### [GOAL OF THE EXERCISE]
Report every line below that has the string "wristY" in it.

Stored data
»»
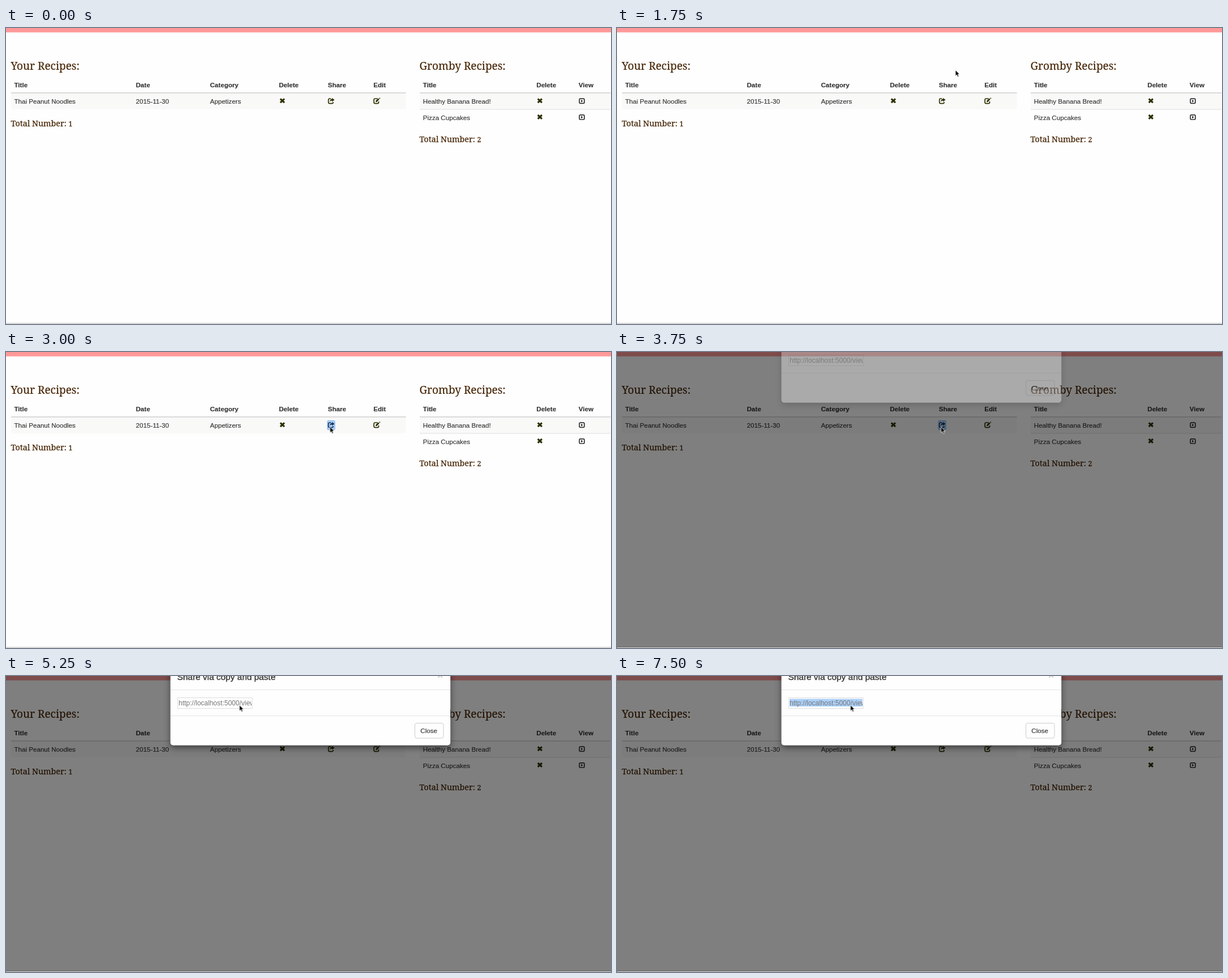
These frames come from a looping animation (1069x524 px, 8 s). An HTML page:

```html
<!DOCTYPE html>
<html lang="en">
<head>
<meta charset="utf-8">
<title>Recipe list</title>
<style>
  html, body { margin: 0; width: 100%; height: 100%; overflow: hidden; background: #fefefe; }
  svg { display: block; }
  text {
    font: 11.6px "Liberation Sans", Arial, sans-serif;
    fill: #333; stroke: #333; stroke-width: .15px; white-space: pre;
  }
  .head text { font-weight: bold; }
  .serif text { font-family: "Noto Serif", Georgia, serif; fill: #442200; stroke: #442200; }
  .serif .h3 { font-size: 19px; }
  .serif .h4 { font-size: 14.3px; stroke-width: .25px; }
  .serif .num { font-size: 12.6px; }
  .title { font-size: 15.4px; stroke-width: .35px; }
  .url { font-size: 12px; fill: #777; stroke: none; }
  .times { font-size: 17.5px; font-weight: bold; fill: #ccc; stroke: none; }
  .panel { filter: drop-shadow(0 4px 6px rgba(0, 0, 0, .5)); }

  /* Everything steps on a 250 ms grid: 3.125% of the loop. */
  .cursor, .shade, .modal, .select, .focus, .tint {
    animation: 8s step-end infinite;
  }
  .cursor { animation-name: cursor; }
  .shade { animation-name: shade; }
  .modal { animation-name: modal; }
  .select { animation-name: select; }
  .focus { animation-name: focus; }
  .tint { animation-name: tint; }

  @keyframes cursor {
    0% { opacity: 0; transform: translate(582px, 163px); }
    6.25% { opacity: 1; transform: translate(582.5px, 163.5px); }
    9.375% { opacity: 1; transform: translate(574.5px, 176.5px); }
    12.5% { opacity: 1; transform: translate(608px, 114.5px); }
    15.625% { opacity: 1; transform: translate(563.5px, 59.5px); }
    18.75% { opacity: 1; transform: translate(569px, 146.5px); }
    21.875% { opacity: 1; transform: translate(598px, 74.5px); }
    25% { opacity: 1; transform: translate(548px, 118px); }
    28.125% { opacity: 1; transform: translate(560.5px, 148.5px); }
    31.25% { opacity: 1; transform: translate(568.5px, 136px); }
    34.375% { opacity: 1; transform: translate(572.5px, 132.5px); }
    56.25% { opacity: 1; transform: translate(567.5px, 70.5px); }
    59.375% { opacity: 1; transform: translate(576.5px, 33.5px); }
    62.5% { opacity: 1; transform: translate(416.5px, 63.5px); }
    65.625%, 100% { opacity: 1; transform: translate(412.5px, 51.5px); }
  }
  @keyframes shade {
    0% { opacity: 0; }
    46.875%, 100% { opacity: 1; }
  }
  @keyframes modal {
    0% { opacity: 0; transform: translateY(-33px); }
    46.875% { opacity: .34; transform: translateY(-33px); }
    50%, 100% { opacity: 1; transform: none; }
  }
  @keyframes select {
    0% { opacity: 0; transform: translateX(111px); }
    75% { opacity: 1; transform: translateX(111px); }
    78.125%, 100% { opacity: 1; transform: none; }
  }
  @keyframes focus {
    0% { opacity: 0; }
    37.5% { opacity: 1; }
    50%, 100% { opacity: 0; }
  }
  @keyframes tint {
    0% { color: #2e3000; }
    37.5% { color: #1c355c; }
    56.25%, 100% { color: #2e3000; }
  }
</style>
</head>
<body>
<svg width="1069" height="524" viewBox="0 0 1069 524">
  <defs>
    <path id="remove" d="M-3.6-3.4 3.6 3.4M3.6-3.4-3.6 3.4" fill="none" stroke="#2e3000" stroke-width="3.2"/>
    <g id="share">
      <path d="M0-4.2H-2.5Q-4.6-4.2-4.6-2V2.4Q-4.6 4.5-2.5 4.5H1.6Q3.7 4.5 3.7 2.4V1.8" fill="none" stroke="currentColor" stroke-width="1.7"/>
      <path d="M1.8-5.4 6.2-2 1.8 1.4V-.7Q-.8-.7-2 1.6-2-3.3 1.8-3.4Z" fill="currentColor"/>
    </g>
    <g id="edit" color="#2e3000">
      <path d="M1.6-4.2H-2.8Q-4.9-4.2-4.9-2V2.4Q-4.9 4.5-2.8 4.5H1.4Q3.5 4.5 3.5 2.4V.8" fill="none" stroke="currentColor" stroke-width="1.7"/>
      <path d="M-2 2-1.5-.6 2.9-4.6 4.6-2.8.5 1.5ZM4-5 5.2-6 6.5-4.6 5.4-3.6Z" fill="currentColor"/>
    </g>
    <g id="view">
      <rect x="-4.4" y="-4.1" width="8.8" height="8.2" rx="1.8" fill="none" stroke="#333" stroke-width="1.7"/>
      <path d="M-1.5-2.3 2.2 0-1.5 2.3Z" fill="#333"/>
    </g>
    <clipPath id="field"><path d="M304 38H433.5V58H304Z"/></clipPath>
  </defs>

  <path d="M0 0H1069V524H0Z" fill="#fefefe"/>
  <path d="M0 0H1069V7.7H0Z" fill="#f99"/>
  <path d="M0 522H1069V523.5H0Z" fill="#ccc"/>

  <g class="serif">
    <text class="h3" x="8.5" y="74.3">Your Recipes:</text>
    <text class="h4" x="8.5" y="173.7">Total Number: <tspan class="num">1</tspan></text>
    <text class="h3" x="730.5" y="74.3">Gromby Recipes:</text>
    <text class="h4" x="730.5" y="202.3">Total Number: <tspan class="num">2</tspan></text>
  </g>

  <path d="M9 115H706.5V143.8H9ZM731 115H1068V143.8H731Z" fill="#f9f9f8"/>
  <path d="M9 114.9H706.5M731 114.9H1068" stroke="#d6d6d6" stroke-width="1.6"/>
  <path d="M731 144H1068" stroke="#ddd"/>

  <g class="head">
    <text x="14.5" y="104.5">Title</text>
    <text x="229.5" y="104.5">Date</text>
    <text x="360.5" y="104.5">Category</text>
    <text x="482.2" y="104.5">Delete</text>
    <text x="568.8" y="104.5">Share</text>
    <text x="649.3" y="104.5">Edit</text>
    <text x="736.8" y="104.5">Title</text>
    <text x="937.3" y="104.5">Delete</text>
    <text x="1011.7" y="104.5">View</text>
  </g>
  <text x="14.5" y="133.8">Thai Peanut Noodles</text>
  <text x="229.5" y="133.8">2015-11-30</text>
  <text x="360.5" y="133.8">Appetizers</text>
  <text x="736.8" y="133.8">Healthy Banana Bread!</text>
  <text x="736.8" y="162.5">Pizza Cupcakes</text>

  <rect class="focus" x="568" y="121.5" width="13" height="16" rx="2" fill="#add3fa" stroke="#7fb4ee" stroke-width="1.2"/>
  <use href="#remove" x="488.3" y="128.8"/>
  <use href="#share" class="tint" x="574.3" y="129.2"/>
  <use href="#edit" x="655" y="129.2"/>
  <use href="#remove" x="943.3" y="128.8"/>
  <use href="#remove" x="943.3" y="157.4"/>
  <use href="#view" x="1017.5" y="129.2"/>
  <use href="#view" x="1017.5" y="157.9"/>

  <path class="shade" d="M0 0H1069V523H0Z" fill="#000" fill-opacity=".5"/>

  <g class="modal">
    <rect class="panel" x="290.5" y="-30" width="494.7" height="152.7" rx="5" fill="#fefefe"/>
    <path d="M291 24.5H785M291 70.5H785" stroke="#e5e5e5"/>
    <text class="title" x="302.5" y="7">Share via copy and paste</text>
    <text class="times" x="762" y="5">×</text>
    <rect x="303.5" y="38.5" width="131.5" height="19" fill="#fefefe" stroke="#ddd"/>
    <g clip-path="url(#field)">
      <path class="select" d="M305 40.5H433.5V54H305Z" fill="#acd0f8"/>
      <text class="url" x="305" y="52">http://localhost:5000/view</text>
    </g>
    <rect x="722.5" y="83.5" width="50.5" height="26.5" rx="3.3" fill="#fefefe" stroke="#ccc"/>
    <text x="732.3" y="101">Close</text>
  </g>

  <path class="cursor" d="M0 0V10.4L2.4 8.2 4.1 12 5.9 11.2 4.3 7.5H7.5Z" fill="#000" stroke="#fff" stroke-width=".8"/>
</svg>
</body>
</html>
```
««
»»
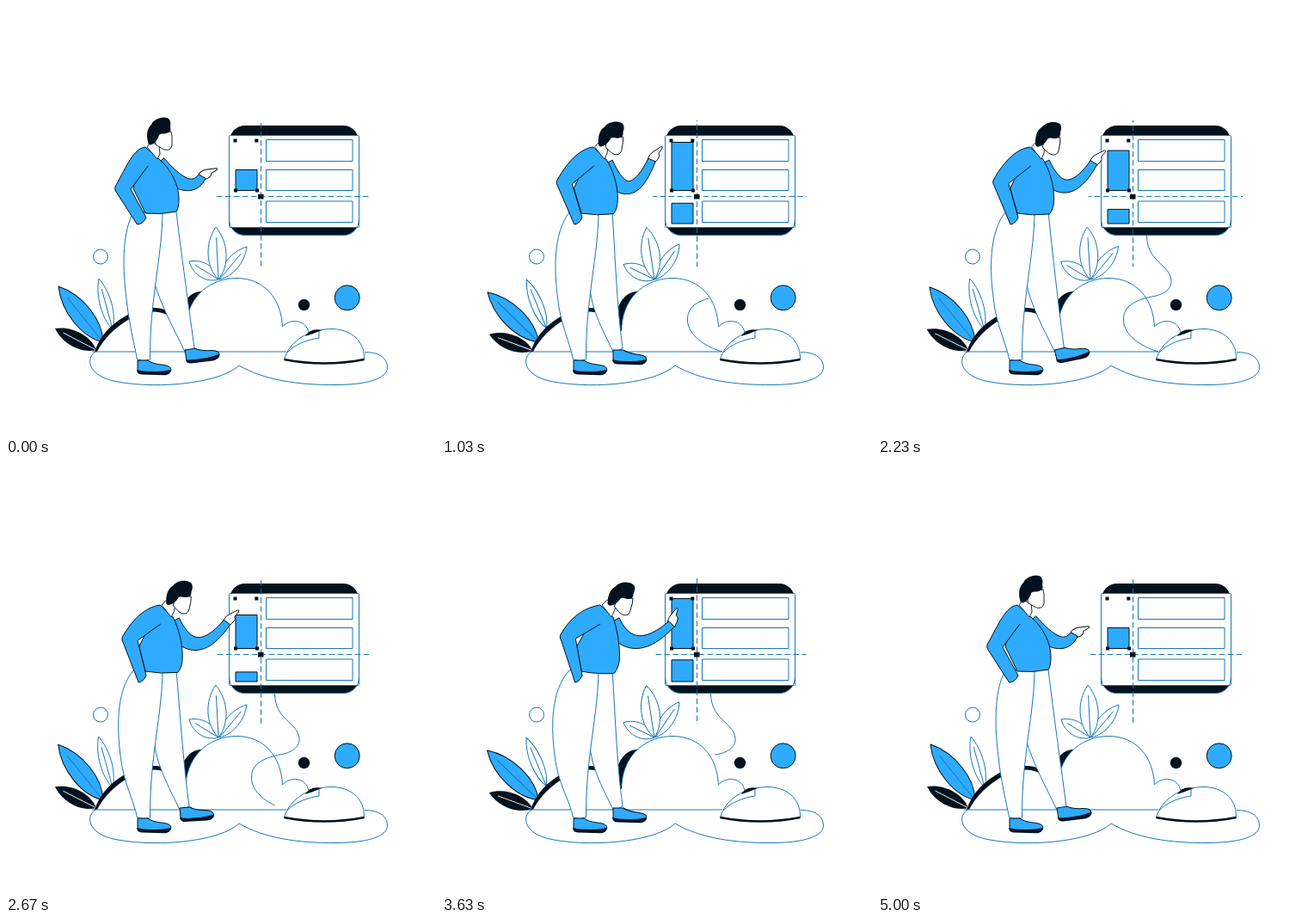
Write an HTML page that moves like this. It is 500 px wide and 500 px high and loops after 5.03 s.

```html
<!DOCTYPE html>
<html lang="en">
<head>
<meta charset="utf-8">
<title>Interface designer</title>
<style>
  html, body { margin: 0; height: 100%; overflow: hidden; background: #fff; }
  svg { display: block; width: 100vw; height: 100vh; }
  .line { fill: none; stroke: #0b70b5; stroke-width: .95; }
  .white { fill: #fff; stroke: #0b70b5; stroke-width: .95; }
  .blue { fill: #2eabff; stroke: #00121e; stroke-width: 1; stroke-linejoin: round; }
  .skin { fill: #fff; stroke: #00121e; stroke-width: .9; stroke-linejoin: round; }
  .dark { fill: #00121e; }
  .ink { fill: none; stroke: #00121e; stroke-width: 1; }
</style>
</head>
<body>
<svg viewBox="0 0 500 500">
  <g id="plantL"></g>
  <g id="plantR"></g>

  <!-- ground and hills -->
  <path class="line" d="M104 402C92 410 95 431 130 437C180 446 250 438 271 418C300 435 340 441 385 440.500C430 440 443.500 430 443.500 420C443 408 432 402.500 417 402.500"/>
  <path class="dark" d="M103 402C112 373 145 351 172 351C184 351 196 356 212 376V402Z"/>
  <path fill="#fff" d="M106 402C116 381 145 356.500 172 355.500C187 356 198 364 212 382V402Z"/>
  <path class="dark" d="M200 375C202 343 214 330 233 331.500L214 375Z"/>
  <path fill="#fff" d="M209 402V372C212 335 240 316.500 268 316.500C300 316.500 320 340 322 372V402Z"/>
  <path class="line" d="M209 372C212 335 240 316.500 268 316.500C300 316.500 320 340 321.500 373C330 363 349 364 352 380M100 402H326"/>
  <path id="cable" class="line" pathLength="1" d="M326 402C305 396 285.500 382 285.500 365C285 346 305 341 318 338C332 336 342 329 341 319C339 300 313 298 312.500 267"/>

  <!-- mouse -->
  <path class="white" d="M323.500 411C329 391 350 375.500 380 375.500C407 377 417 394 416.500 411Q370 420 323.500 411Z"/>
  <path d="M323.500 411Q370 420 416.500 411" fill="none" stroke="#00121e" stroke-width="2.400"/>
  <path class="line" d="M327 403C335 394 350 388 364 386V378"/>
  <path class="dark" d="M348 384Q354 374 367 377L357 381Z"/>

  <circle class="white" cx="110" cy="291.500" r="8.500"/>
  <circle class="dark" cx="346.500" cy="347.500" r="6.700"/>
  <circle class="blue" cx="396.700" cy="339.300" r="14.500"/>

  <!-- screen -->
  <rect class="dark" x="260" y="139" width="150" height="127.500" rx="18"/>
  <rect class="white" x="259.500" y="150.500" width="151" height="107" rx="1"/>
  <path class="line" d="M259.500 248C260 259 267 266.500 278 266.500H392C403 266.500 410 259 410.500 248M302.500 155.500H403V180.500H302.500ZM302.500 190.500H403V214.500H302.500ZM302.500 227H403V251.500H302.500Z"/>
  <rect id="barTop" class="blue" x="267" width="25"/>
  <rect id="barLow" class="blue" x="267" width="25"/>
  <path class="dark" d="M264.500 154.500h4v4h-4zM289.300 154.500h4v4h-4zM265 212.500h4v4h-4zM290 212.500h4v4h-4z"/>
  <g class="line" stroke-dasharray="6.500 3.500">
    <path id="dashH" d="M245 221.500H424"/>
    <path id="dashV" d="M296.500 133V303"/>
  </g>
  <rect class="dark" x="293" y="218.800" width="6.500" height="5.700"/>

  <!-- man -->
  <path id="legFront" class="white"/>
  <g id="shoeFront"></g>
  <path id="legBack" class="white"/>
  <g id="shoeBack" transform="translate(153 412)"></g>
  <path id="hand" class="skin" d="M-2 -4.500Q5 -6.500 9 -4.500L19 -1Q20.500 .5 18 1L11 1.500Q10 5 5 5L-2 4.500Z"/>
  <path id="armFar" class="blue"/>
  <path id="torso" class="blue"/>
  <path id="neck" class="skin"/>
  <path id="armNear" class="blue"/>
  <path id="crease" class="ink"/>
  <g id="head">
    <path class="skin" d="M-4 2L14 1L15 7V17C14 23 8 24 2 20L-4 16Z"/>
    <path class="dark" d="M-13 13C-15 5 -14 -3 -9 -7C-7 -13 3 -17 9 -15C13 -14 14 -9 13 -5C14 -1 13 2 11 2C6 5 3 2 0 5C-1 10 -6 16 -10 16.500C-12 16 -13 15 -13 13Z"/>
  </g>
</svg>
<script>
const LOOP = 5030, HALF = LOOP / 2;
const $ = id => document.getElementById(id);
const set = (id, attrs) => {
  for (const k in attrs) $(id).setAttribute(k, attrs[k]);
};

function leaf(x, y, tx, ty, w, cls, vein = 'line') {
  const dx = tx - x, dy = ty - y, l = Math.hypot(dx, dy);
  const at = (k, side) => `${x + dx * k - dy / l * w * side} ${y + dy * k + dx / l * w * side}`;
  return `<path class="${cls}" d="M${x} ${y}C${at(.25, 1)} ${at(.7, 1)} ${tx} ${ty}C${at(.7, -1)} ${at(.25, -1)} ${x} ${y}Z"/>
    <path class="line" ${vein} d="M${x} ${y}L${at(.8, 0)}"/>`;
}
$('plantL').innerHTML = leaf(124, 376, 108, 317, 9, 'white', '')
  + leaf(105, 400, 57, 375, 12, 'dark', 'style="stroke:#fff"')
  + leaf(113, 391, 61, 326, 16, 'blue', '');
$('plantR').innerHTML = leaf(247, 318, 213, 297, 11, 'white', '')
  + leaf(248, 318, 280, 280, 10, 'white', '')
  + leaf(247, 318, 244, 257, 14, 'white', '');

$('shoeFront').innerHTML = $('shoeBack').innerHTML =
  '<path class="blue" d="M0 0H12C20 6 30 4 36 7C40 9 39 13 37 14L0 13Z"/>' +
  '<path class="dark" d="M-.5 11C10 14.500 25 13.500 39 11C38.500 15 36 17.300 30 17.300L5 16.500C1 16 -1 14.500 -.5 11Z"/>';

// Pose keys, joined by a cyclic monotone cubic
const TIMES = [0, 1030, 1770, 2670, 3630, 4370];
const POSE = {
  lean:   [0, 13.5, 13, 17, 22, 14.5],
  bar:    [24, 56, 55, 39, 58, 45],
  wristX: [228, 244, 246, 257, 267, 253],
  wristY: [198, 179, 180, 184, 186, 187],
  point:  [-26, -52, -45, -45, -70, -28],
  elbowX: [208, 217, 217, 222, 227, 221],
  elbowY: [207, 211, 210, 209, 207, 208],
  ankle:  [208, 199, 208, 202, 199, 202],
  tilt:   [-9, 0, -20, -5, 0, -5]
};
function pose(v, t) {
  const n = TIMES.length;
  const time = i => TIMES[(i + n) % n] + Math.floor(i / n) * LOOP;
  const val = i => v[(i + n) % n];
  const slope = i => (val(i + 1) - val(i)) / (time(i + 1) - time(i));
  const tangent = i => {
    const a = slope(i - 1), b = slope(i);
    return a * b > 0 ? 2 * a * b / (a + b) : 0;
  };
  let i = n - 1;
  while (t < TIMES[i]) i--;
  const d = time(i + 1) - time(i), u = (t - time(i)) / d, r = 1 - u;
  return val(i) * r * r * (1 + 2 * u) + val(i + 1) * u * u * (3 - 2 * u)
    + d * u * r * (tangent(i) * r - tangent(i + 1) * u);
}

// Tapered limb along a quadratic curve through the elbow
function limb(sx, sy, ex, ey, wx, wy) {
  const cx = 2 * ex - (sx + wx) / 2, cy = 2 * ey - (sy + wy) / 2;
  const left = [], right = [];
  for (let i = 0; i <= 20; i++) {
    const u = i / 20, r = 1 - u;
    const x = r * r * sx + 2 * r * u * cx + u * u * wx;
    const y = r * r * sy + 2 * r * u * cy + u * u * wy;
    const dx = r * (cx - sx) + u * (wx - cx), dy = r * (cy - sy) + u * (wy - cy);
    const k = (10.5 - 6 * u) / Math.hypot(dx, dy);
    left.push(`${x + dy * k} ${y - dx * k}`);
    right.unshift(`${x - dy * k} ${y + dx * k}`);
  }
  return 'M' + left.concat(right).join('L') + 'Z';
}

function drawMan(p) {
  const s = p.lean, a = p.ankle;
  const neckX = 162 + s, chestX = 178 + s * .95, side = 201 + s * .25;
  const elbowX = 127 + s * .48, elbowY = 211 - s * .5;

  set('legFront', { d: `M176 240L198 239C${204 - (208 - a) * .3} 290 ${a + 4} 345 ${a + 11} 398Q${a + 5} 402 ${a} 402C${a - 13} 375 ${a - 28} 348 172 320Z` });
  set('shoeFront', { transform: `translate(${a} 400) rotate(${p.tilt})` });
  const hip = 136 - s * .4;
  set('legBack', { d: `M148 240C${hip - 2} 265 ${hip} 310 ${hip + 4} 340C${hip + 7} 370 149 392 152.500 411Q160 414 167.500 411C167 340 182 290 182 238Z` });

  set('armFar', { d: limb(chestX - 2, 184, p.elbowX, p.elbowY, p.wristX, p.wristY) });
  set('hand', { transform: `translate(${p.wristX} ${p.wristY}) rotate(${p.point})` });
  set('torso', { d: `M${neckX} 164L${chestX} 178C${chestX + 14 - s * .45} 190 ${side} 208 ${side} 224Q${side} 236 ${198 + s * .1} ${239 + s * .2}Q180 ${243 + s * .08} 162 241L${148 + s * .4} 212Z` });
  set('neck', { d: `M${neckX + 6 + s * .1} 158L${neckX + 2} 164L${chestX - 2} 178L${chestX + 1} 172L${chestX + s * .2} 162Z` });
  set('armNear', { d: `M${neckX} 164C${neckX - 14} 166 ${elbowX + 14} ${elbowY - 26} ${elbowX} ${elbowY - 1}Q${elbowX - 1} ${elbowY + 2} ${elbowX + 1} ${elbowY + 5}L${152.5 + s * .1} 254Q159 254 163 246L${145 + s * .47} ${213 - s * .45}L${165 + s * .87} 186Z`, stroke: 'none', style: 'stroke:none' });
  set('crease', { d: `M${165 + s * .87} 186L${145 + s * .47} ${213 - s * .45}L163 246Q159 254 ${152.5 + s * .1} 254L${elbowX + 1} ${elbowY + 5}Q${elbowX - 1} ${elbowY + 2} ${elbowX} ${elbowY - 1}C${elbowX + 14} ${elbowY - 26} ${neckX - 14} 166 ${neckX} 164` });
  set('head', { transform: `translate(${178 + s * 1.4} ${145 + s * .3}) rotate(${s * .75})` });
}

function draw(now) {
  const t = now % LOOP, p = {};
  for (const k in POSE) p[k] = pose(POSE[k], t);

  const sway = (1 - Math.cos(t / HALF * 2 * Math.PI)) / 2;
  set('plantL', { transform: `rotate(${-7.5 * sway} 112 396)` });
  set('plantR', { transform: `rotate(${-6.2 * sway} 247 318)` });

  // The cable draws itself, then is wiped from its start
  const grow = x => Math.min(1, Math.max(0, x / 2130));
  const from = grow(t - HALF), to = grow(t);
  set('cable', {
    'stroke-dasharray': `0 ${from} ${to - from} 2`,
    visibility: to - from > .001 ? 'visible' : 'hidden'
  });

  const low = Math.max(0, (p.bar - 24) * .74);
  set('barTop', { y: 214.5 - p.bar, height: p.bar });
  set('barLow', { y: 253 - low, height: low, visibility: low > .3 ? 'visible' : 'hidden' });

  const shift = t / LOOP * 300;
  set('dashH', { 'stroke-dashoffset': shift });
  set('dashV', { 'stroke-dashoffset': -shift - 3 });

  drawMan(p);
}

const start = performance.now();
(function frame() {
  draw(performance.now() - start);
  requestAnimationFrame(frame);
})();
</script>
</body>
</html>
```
««
### [RESPONSE]
  wristY: [198, 179, 180, 184, 186, 187],
  set('armFar', { d: limb(chestX - 2, 184, p.elbowX, p.elbowY, p.wristX, p.wristY) });
  set('hand', { transform: `translate(${p.wristX} ${p.wristY}) rotate(${p.point})` });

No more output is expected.